What needs to be done: Within the data below, how many lines contain "sock"? Reply with the number only.

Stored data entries
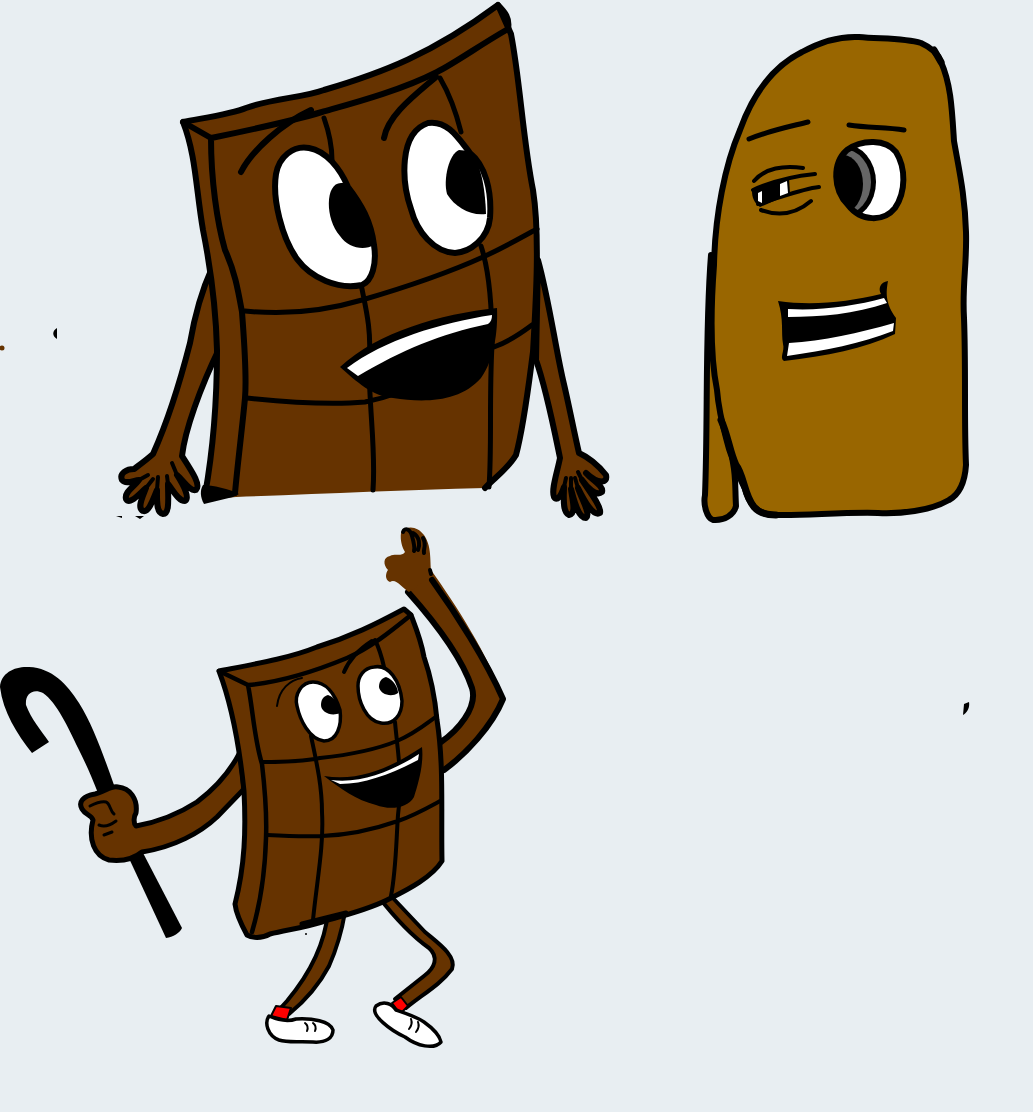
<!DOCTYPE html>
<html lang="en">
<head>
<meta charset="utf-8">
<title>Chocolate bar and biscuit characters</title>
<style>
:root{--paper:#e8eef2;--chocolate:#663300;--biscuit:#996600;--ink:#000;--white:#fff;--iris:#666;--sock:#f00}
html,body{margin:0;padding:0;width:1033px;height:1112px;overflow:hidden;background:var(--paper)}
svg{display:block}
.line{fill:none}
.line,.chocolate,.biscuit,.eye,.shoe,.sock{stroke:var(--ink);stroke-linecap:round;stroke-linejoin:round}
.bold{stroke-width:6}
.fine{stroke-width:4}
.thin{stroke-width:2}
.chocolate{fill:var(--chocolate)}
.biscuit{fill:var(--biscuit)}
.plain{fill:var(--chocolate)}
.eye,.shoe{fill:var(--white)}
.sock{fill:var(--sock)}
.ink{fill:var(--ink)}
.white{fill:var(--white)}
.iris{fill:var(--iris)}
</style>
</head>
<body>
<svg width="1033" height="1112" viewBox="0 0 1033 1112" role="img" aria-label="Two poses of a smiling chocolate bar and a biscuit with a sceptical look">
<defs>
<clipPath id="round-eye"><path d="M847 150C862 139 886 139 896 152C906 168 906 192 895 208C884 222 861 222 848 205C833 190 832 163 847 150Z"/></clipPath>
</defs>
<rect width="1033" height="1112" fill="var(--paper)"/>

<g id="chocolate-large">
<g id="large-left-arm">
<path class="chocolate bold" d="M212 268C202 290 195 314 190 343C179 386 166 425 153 454C145 461 138 466 134 469C127 469 119 473 122 480C126 485 134 480 139 480C134 487 124 492 126 499C130 505 138 495 146 488C142 498 137 508 143 511C149 513 153 499 157 490C157 500 156 513 163 514C170 514 168 498 168 484C173 490 178 501 185 501C190 498 184 486 177 475C184 481 190 492 196 490C201 485 193 473 182 456C185 430 200 388 220 347Z"/>
<path class="line fine" d="M139 480L148 475M146 488L153 479M157 490L158 477M168 484L167 476M177 475L172 463"/>
</g>
<g id="large-right-arm">
<path class="chocolate bold" d="M538 260C549 300 555 345 563 380C569 405 574 432 579 453C590 458 598 465 606 475C608 483 599 485 586 473C593 481 604 486 602 492C596 497 587 487 582 480C589 491 602 507 600 513C593 517 584 500 578 488C582 500 591 514 586 518C578 518 574 500 571 489C572 499 577 514 569 515C562 512 564 497 564 487C561 496 557 502 554 497C551 490 557 473 560 458C553 424 546 388 536 360Z"/>
<path class="line fine" d="M564 487L566 478M571 489L571 478M578 488L575 478M582 480L578 472"/>
</g>
<g id="large-body">
<path class="plain" d="M183 122C203 118 232 114 246 108C273 98 302 98 324 90C382 73 432 54 498 5L508 22L511 34C520 80 523 140 533 190C540 235 536 300 533 352C528 390 524 425 516 455C507 470 494 478 485 488C400 490 320 494 236 497L204 500C213 450 217 395 217 350C216 310 211 270 203 230C196 190 196 155 183 122Z"/>
<path class="line bold" d="M485 488C494 478 507 470 516 455C524 425 528 390 533 352C536 300 540 235 533 190C523 140 520 80 511 34L498 5C432 54 382 73 324 90C302 98 273 98 246 108C232 114 203 118 183 122C196 155 196 190 203 230C211 270 216 310 217 350C217 395 213 450 205 495"/>
<path class="line bold" d="M498 5C505 12 510 18 508 29C480 45 455 63 437 72C400 91 350 104 322 112C285 123 245 131 211 138L183 122M211 138C211 180 217 222 225 250C235 272 238 290 242 312C244 340 247 375 245 398C242 430 238 460 235 493"/>
<path class="ink" d="M203 485C212 485 230 489 239 494L233 497L204 504C200 497 200 490 203 485Z"/>
<path class="line" stroke-width="5" d="M324 118C330 135 332 148 332 160M440 78C450 95 456 112 461 132M245 311C285 315 325 311 362 300C410 286 450 272 483 257C505 247 522 237 537 229M247 398C285 402 330 405 365 402C380 399 389 396 397 393M494 347C508 342 520 334 532 325M361 284C365 305 372 330 369 360C369 410 376 450 373 490M481 246C489 270 492 300 492 345C489 400 492 445 489 487"/>
</g>
<g id="large-face">
<path class="line bold" d="M241 172C252 150 283 123 311 110M384 138C388 115 415 95 436 77"/>
<path class="eye bold" d="M309 148C326 151 340 168 348 187C361 204 371 221 374 245C377 264 372 281 362 285C338 290 311 278 297 259C282 238 272 199 276 174C279 157 293 145 309 148Z"/>
<path class="ink" d="M347 183C360 196 374 224 374 245C364 251 348 248 340 236C325 219 325 183 341 183Z"/>
<path class="eye bold" d="M428 123C448 120 459 139 470 153C485 165 492 190 490 218C488 239 470 252 455 253C434 252 417 232 411 209C402 183 398 133 428 123Z"/>
<path class="ink" d="M469 151C480 160 485 185 486 214C470 216 455 207 447 194C443 179 449 154 459 150Z"/>
<path class="ink" d="M340 367C378 332 440 314 497 308C498 332 494 360 481 378C460 402 425 403 393 398C372 396 357 382 340 367Z"/>
<path class="white" d="M347 368C384 340 440 323 492 315C492 319 491 322 488 324C440 334 402 350 358 376Z"/>
</g>
</g>

<g id="biscuit-character">
<path class="biscuit bold" d="M711 255C705 330 708 420 705 495C703 505 707 518 713 520C724 521 734 515 736 506C735 489 736 478 733 463L714 345Z"/>
<path class="biscuit bold" stroke-width="7" d="M740 130C755 88 778 64 802 52C820 42 840 36 859 37C880 39 905 38 921 43C930 47 938 53 941 62C951 84 952 110 954 141C959 170 965 195 966 232C967 265 962 285 964 318C966 370 964 420 966 465C965 480 960 494 949 500C930 511 900 514 878 513C840 512 805 516 774 515C757 515 748 502 745 489C738 475 734 463 729 449C724 430 719 415 717 390C710 355 711 305 714 265C715 215 725 165 740 130Z"/>
<path class="line" stroke-width="7" d="M721 420C728 435 730 453 736 465C744 475 744 495 754 507C760 514 768 515 776 515M941 62L934 50"/>
<g id="biscuit-face">
<path class="line" stroke-width="5" d="M749 139C768 131 788 127 808 122M849 125C868 128 886 127 904 130"/>
<path class="line fine" d="M754 181C765 168 784 165 803 168M753 190C773 181 795 176 815 174M758 204C780 198 801 189 819 187M761 210C780 217 797 213 811 201"/>
<path class="ink" d="M752 191L789 178L790 194L760 207C754 203 752 197 752 191Z"/>
<path class="white" d="M780 184L787 181L788 193L780 196ZM758 193L762 191L762 203L758 201Z"/>
<g clip-path="url(#round-eye)">
<path class="white" d="M830 135H910V225H830Z"/>
<ellipse class="ink" cx="844" cy="182" rx="32" ry="38"/>
<ellipse class="iris" cx="843" cy="182" rx="28" ry="33"/>
<ellipse class="ink" cx="843" cy="184" rx="20" ry="29"/>
</g>
<path class="line bold" d="M847 150C862 139 886 139 896 152C906 168 906 192 895 208C884 222 861 222 848 205C833 190 832 163 847 150Z"/>
<path class="ink" d="M778 301C812 306 848 302 881 294C878 289 880 282 888 281C886 292 885 303 896 318L895 334C864 349 826 356 784 361C779 358 785 351 783 344C781 332 784 320 778 301Z"/>
<path class="white" d="M788 309C820 311 855 306 884 298L887 303C855 314 820 317 788 317ZM789 343C823 341 859 333 894 323L893 331C860 344 826 350 787 356Z"/>
</g>
</g>

<g id="chocolate-dancing">
<g id="cane">
<path class="ink" d="M0 687C1 672 16 666 29 667C52 668 67 684 79 703C93 725 104 757 114 785L98 793C91 775 85 762 78 748C68 727 57 703 43 693C32 688 25 695 26 705C31 719 41 730 49 742L32 753C17 734 3 712 0 687Z"/>
<path class="ink" d="M127 854L142 851L182 928C180 933 173 937 166 938Z"/>
</g>
<g id="raised-arm">
<path class="plain" d="M409 590L431 570C456 605 488 655 504 699C491 728 466 756 443 772L441 741C455 731 468 716 474 701C466 665 432 620 409 590Z"/>
<path class="line bold" stroke-width="5" d="M408 592C433 620 461 655 472 688C478 708 457 731 441 742M432 580C455 612 486 660 503 699C492 726 466 754 444 770"/>
<path class="plain" d="M401 533C407 524 418 527 424 535C433 548 429 565 432 576L409 592C402 588 396 578 390 582C384 580 386 572 388 570C383 565 383 557 390 556C395 553 402 557 405 552C402 547 400 540 401 533Z"/>
<path class="line fine" d="M403 532C405 527 410 529 412 536C414 543 415 548 414 551M413 533C420 537 420 545 418 550M423 538C427 545 423 549 424 553M430 570L431 574"/>
</g>
<g id="dancing-legs">
<path class="chocolate fine" d="M328 912C325 942 313 970 287 1001L276 1013L289 1014C306 1000 320 983 329 966C337 948 342 930 345 912Z"/>
<path class="chocolate fine" d="M378 896C395 918 412 936 429 948C439 957 435 968 424 976L395 999L406 1008C423 994 440 985 452 969C457 956 438 943 425 932L391 896Z"/>
<path class="sock thin" d="M276 1006L291 1008L287 1020L271 1016Z"/>
<path class="sock thin" d="M392 1003L401 997L408 1006L400 1014Z"/>
<path class="shoe" stroke-width="3.5" d="M269 1016C278 1020 288 1022 296 1019C312 1018 330 1021 333 1030C333 1038 326 1043 313 1042C299 1041 288 1043 279 1040C268 1036 264 1023 269 1016Z"/>
<path class="shoe" stroke-width="3.5" d="M376 1006C384 1000 392 1004 396 1010C405 1013 415 1016 424 1022C434 1029 440 1037 441 1042C434 1050 417 1046 405 1037C392 1031 369 1015 376 1006Z"/>
<path class="line thin" d="M305 1023Q309 1026 307 1031M313 1023Q317 1026 315 1031M411 1019Q413 1024 409 1029M418 1022Q420 1027 416 1032"/>
</g>
<g id="cane-arm">
<path class="chocolate" stroke-width="5" d="M240 752C230 772 213 790 197 802C180 813 158 822 136 826C133 823 134 816 136 813C138 799 130 788 118 787C111 785 105 792 95 794C83 796 78 802 82 809C86 816 91 814 93 820C88 839 94 856 109 860C126 862 136 857 142 852C174 847 200 833 217 817L244 789Z"/>
<path class="line" stroke-width="3" d="M90 806C96 803 101 801 106 802C110 803 110 811 114 814M99 825C106 828 112 824 116 821M104 835L112 832"/>
</g>
<g id="dancing-body">
<path class="chocolate" stroke-width="5" d="M219 671C255 664 290 658 317 647C350 637 376 624 404 609L411 615C416 628 421 640 424 657C432 680 435 698 437 720C444 765 441 810 442 861C432 877 409 889 391 898C369 910 344 915 322 922C303 928 285 930 270 934C261 939 252 938 247 935C241 924 236 913 235 904C245 865 246 830 244 791C240 752 233 708 219 671Z"/>
<path class="line" stroke-width="4.5" d="M219 671L248 685C283 682 318 670 347 658C370 648 390 632 411 615M248 685C253 710 254 738 262 764C265 790 267 814 266 838C265 872 260 905 252 932"/>
<path class="line fine" d="M262 762C285 762 305 761 320 758C348 755 375 750 397 741C414 734 426 724 437 716M267 835C285 836 304 837 322 836C350 835 375 829 398 821C415 815 429 807 440 801M311 736C316 760 322 785 322 812C324 845 317 880 313 920M395 722C398 755 403 780 398 815C396 845 396 870 391 896M375 640C380 650 382 658 384 667"/>
<path class="line" stroke-width="5" d="M302 924L322 919L346 913"/>
</g>
<g id="dancing-face">
<path class="line" stroke-width="2" d="M277 706C279 689 290 680 302 678"/>
<path class="line fine" d="M344 672C349 660 358 650 372 641"/>
<path class="eye" stroke-width="3.5" d="M313 682C326 682 335 694 340 710C342 726 337 741 324 741C309 739 300 720 297 706C294 694 302 682 313 682Z"/>
<path class="ink" d="M328 695C336 698 340 706 340 713C331 717 321 712 321 705C321 699 324 696 328 695Z"/>
<path class="eye" stroke-width="3.5" d="M374 667C389 664 400 681 402 701C402 715 394 725 381 723C366 721 358 701 358 686C358 676 364 668 374 667Z"/>
<path class="ink" d="M386 677C394 680 398 688 398 693C391 698 380 694 379 687C379 681 382 678 386 677Z"/>
<path class="ink" d="M324 776C361 782 393 766 422 747C424 765 418 784 414 797C407 809 389 810 376 805C356 800 341 789 324 776Z"/>
<path class="white" d="M331 780C363 784 394 770 419 754L418 760C391 774 365 784 340 784Z"/>
</g>
</g>

<g id="stray-marks">
<circle cx="2" cy="348" r="2.5" class="plain"/>
<path class="ink" d="M57 328V339C52 336 52 331 57 328ZM116 516L122 516L122 518ZM135 516L144 516L140 519ZM964 704L969 702C970 708 967 713 963 715Z"/>
<circle class="ink" cx="306" cy="934" r="1"/>
</g>
</svg>
</body>
</html>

Result of this task: 5